• [EXERCISE INPUTS]
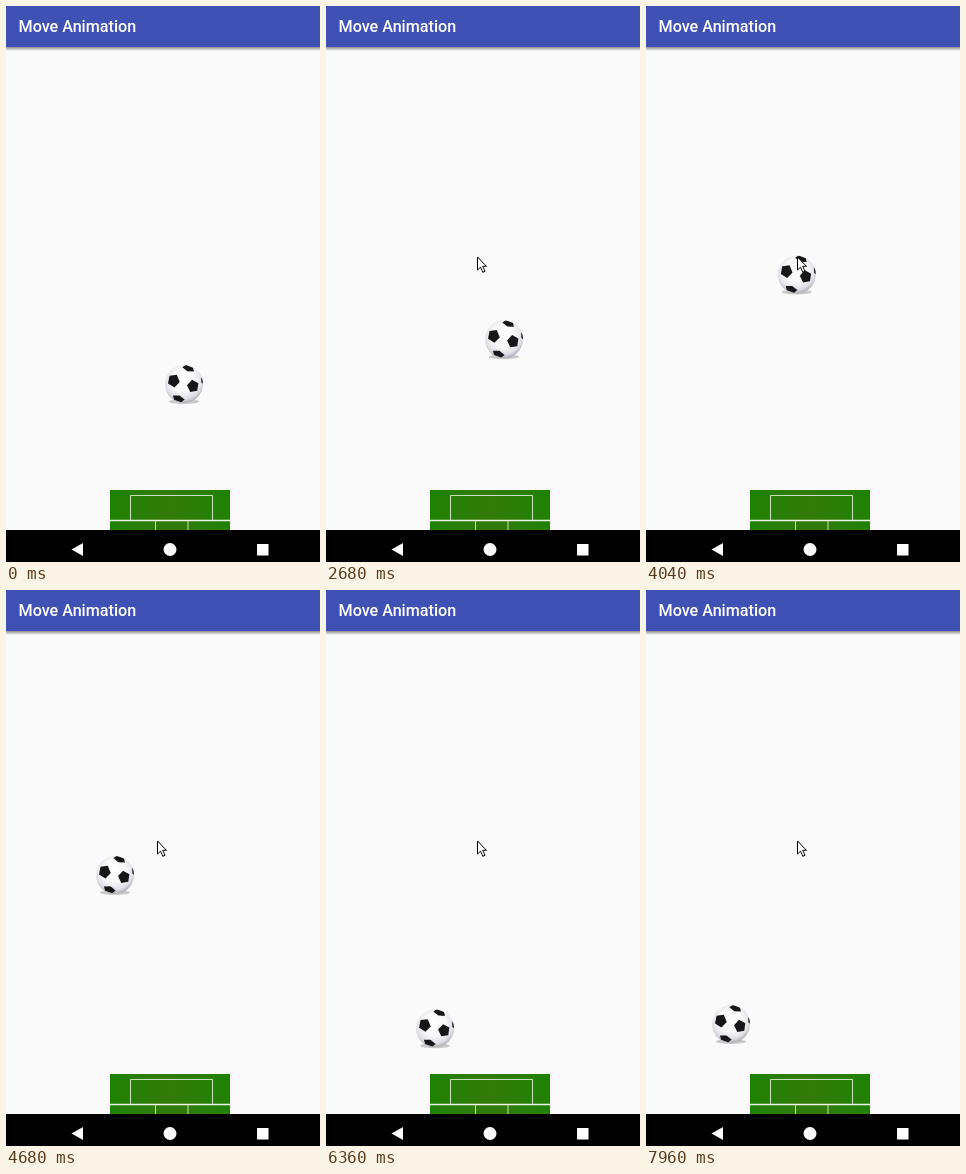
An HTML page that plays this animation: 314x556 px, repeating every 8 s.

```html
<!DOCTYPE html>
<html lang="en">
<head>
<meta charset="utf-8">
<title>Move Animation</title>
<style>
  html, body { margin: 0; width: 100%; height: 100%; overflow: hidden; background: #fafafa; }
  svg { display: block; width: 100%; height: 100%; }
  text { font: 500 16.15px Roboto, sans-serif; fill: #fff; }
</style>
</head>
<body>
<svg viewBox="0 0 314 556">
  <defs>
    <linearGradient id="drop" x2="0" y2="1">
      <stop offset="0" stop-color="#444" stop-opacity=".6"/>
      <stop offset="1" stop-color="#444" stop-opacity="0"/>
    </linearGradient>
    <linearGradient id="grass">
      <stop offset="0" stop-color="#1f8205"/>
      <stop offset=".5" stop-color="#337a08"/>
      <stop offset="1" stop-color="#1f8205"/>
    </linearGradient>
    <radialGradient id="skin" cx=".48" cy=".4" r=".62">
      <stop offset="0" stop-color="#fff"/>
      <stop offset=".5" stop-color="#f8f8fa"/>
      <stop offset=".8" stop-color="#dedee6"/>
      <stop offset="1" stop-color="#a2a2ac"/>
    </radialGradient>
    <clipPath id="round"><circle r="19"/></clipPath>
  </defs>

  <rect width="314" height="556" fill="#fafafa"/>
  <rect y="41" width="314" height="4" fill="url(#drop)"/>
  <rect width="314" height="41" fill="#3f51b5"/>
  <text x="12.5" y="25.5">Move Animation</text>

  <g id="field">
    <rect x="104" y="484" width="120" height="41" fill="url(#grass)"/>
    <path d="M124.500 514V489.500H206.500V514M149.500 514V525M182 514V525"
      fill="none" stroke="#cfe0b8"/>
    <path d="M104 514.500H224" stroke="#eef4e4" stroke-width="1.500"/>
  </g>

  <g id="ball">
    <ellipse cy="17.500" rx="15" ry="2.500" fill="#aaa" opacity=".6"/>
    <circle r="19" fill="url(#skin)"/>
    <g id="patches" clip-path="url(#round)" fill="#17171a"></g>
  </g>

  <rect y="524" width="314" height="32"/>
  <g fill="#fff">
    <path d="M65.500 543.500L77 537V550Z"/>
    <circle cx="164" cy="543.500" r="6.500"/>
    <rect x="251" y="538" width="11.500" height="11.500"/>
  </g>

  <path id="cursor" d="M.5 .5V13.500L3.500 10.700L5.800 15.800L8 14.800L5.700 9.800H9.500Z"
    fill="#fff" stroke="#000" stroke-linejoin="round"/>
</svg>
<script>
  const LOOP = 8000, STEP = 40;
  const $ = id => document.getElementById(id);

  // A five-sided patch, flattened towards the rim of the ball
  function patch(x, y, rx, ry, turn) {
    const points = Array.from({ length: 5 }, (_, i) => {
      const a = turn + i * Math.PI * 2 / 5;
      return `${(x + rx * Math.cos(a)).toFixed(2)},${(y + ry * Math.sin(a)).toFixed(2)}`;
    });
    return `<polygon points="${points.join(' ')}"/>`;
  }
  $('patches').innerHTML =
    patch(-10.3, -3.3, 6.2, 6.8, 0.2) +
    patch(9, 2.2, 6, 6.5, 3.3) +
    `<g transform="rotate(20 4.5 -15.5)">${patch(4.5, -15.5, 6.5, 3, 1.6)}</g>` +
    `<g transform="rotate(20 -5.5 14.5)">${patch(-5.5, 14.5, 6.5, 3.2, -1.6)}</g>` +
    patch(18.5, -4, 1.5, 4, 0);

  const home = { x: 178, y: 378 };
  const moves = [
    { at: 1280, time: 640, dy: -36 },
    { at: 2080, time: 1660, dy: -73.5, power: 2.1 },
    { at: 3740, time: 760, dx: -69 },
    { at: 4500, time: 1900, dy: 173.5 },
    { at: 6400, time: 260, dx: -24 },
    { at: 6660, time: 380, dy: 33 },
    { at: 7040, time: 680, dy: -40 },
    { at: 7920, time: 80, dy: -2 }
  ];

  const progress = (t, from, time) => Math.min(1, Math.max(0, (t - from) / time));

  function place(el, x, y) {
    el.setAttribute('transform', `translate(${x.toFixed(2)} ${y.toFixed(2)})`);
  }

  function draw(now) {
    const t = Math.floor((now % LOOP) / STEP) * STEP;
    let { x, y } = home;
    for (const { at, time, dx = 0, dy = 0, power = 1 } of moves) {
      const p = progress(t, at, time) ** power;
      x += dx * p;
      y += dy * p;
    }
    place($('ball'), x, y);

    // The pointer glides in from the lower right and settles
    const left = (1 - progress(t, 0, 800)) ** 1.5;
    place($('cursor'), 151 + 169 * left, 250.5 + 258 * left);
  }

  const start = performance.now();
  function tick() {
    draw(performance.now() - start);
    requestAnimationFrame(tick);
  }
  tick();
</script>
</body>
</html>
```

• [TASK BRIEF] Every entry above needs to be copied exactly, apart from its pictures.

• [OUTPUT FOR THIS EXERCISE]
An HTML page that plays this animation: 314x556 px, repeating every 8 s.

```html
<!DOCTYPE html>
<html lang="en">
<head>
<meta charset="utf-8">
<title>Move Animation</title>
<style>
  html, body { margin: 0; width: 100%; height: 100%; overflow: hidden; background: #fafafa; }
  svg { display: block; width: 100%; height: 100%; }
  text { font: 500 16.15px Roboto, sans-serif; fill: #fff; }
</style>
</head>
<body>
<svg viewBox="0 0 314 556">
  <defs>
    <linearGradient id="drop" x2="0" y2="1">
      <stop offset="0" stop-color="#444" stop-opacity=".6"/>
      <stop offset="1" stop-color="#444" stop-opacity="0"/>
    </linearGradient>
    <linearGradient id="grass">
      <stop offset="0" stop-color="#1f8205"/>
      <stop offset=".5" stop-color="#337a08"/>
      <stop offset="1" stop-color="#1f8205"/>
    </linearGradient>
    <radialGradient id="skin" cx=".48" cy=".4" r=".62">
      <stop offset="0" stop-color="#fff"/>
      <stop offset=".5" stop-color="#f8f8fa"/>
      <stop offset=".8" stop-color="#dedee6"/>
      <stop offset="1" stop-color="#a2a2ac"/>
    </radialGradient>
    <clipPath id="round"><circle r="19"/></clipPath>
  </defs>

  <rect width="314" height="556" fill="#fafafa"/>
  <rect y="41" width="314" height="4" fill="url(#drop)"/>
  <rect width="314" height="41" fill="#3f51b5"/>
  <text x="12.5" y="25.5">Move Animation</text>

  <g id="field">
    <rect x="104" y="484" width="120" height="41" fill="url(#grass)"/>
    <path d="M124.500 514V489.500H206.500V514M149.500 514V525M182 514V525"
      fill="none" stroke="#cfe0b8"/>
    <path d="M104 514.500H224" stroke="#eef4e4" stroke-width="1.500"/>
  </g>

  <g id="ball">
    <ellipse cy="17.500" rx="15" ry="2.500" fill="#aaa" opacity=".6"/>
    <circle r="19" fill="url(#skin)"/>
    <g id="patches" clip-path="url(#round)" fill="#17171a"></g>
  </g>

  <rect y="524" width="314" height="32"/>
  <g fill="#fff">
    <path d="M65.500 543.500L77 537V550Z"/>
    <circle cx="164" cy="543.500" r="6.500"/>
    <rect x="251" y="538" width="11.500" height="11.500"/>
  </g>

  <path id="cursor" d="M.5 .5V13.500L3.500 10.700L5.800 15.800L8 14.800L5.700 9.800H9.500Z"
    fill="#fff" stroke="#000" stroke-linejoin="round"/>
</svg>
<script>
  const LOOP = 8000, STEP = 40;
  const $ = id => document.getElementById(id);

  // A five-sided patch, flattened towards the rim of the ball
  function patch(x, y, rx, ry, turn) {
    const points = Array.from({ length: 5 }, (_, i) => {
      const a = turn + i * Math.PI * 2 / 5;
      return `${(x + rx * Math.cos(a)).toFixed(2)},${(y + ry * Math.sin(a)).toFixed(2)}`;
    });
    return `<polygon points="${points.join(' ')}"/>`;
  }
  $('patches').innerHTML =
    patch(-10.3, -3.3, 6.2, 6.8, 0.2) +
    patch(9, 2.2, 6, 6.5, 3.3) +
    `<g transform="rotate(20 4.5 -15.5)">${patch(4.5, -15.5, 6.5, 3, 1.6)}</g>` +
    `<g transform="rotate(20 -5.5 14.5)">${patch(-5.5, 14.5, 6.5, 3.2, -1.6)}</g>` +
    patch(18.5, -4, 1.5, 4, 0);

  const home = { x: 178, y: 378 };
  const moves = [
    { at: 1280, time: 640, dy: -36 },
    { at: 2080, time: 1660, dy: -73.5, power: 2.1 },
    { at: 3740, time: 760, dx: -69 },
    { at: 4500, time: 1900, dy: 173.5 },
    { at: 6400, time: 260, dx: -24 },
    { at: 6660, time: 380, dy: 33 },
    { at: 7040, time: 680, dy: -40 },
    { at: 7920, time: 80, dy: -2 }
  ];

  const progress = (t, from, time) => Math.min(1, Math.max(0, (t - from) / time));

  function place(el, x, y) {
    el.setAttribute('transform', `translate(${x.toFixed(2)} ${y.toFixed(2)})`);
  }

  function draw(now) {
    const t = Math.floor((now % LOOP) / STEP) * STEP;
    let { x, y } = home;
    for (const { at, time, dx = 0, dy = 0, power = 1 } of moves) {
      const p = progress(t, at, time) ** power;
      x += dx * p;
      y += dy * p;
    }
    place($('ball'), x, y);

    // The pointer glides in from the lower right and settles
    const left = (1 - progress(t, 0, 800)) ** 1.5;
    place($('cursor'), 151 + 169 * left, 250.5 + 258 * left);
  }

  const start = performance.now();
  function tick() {
    draw(performance.now() - start);
    requestAnimationFrame(tick);
  }
  tick();
</script>
</body>
</html>
```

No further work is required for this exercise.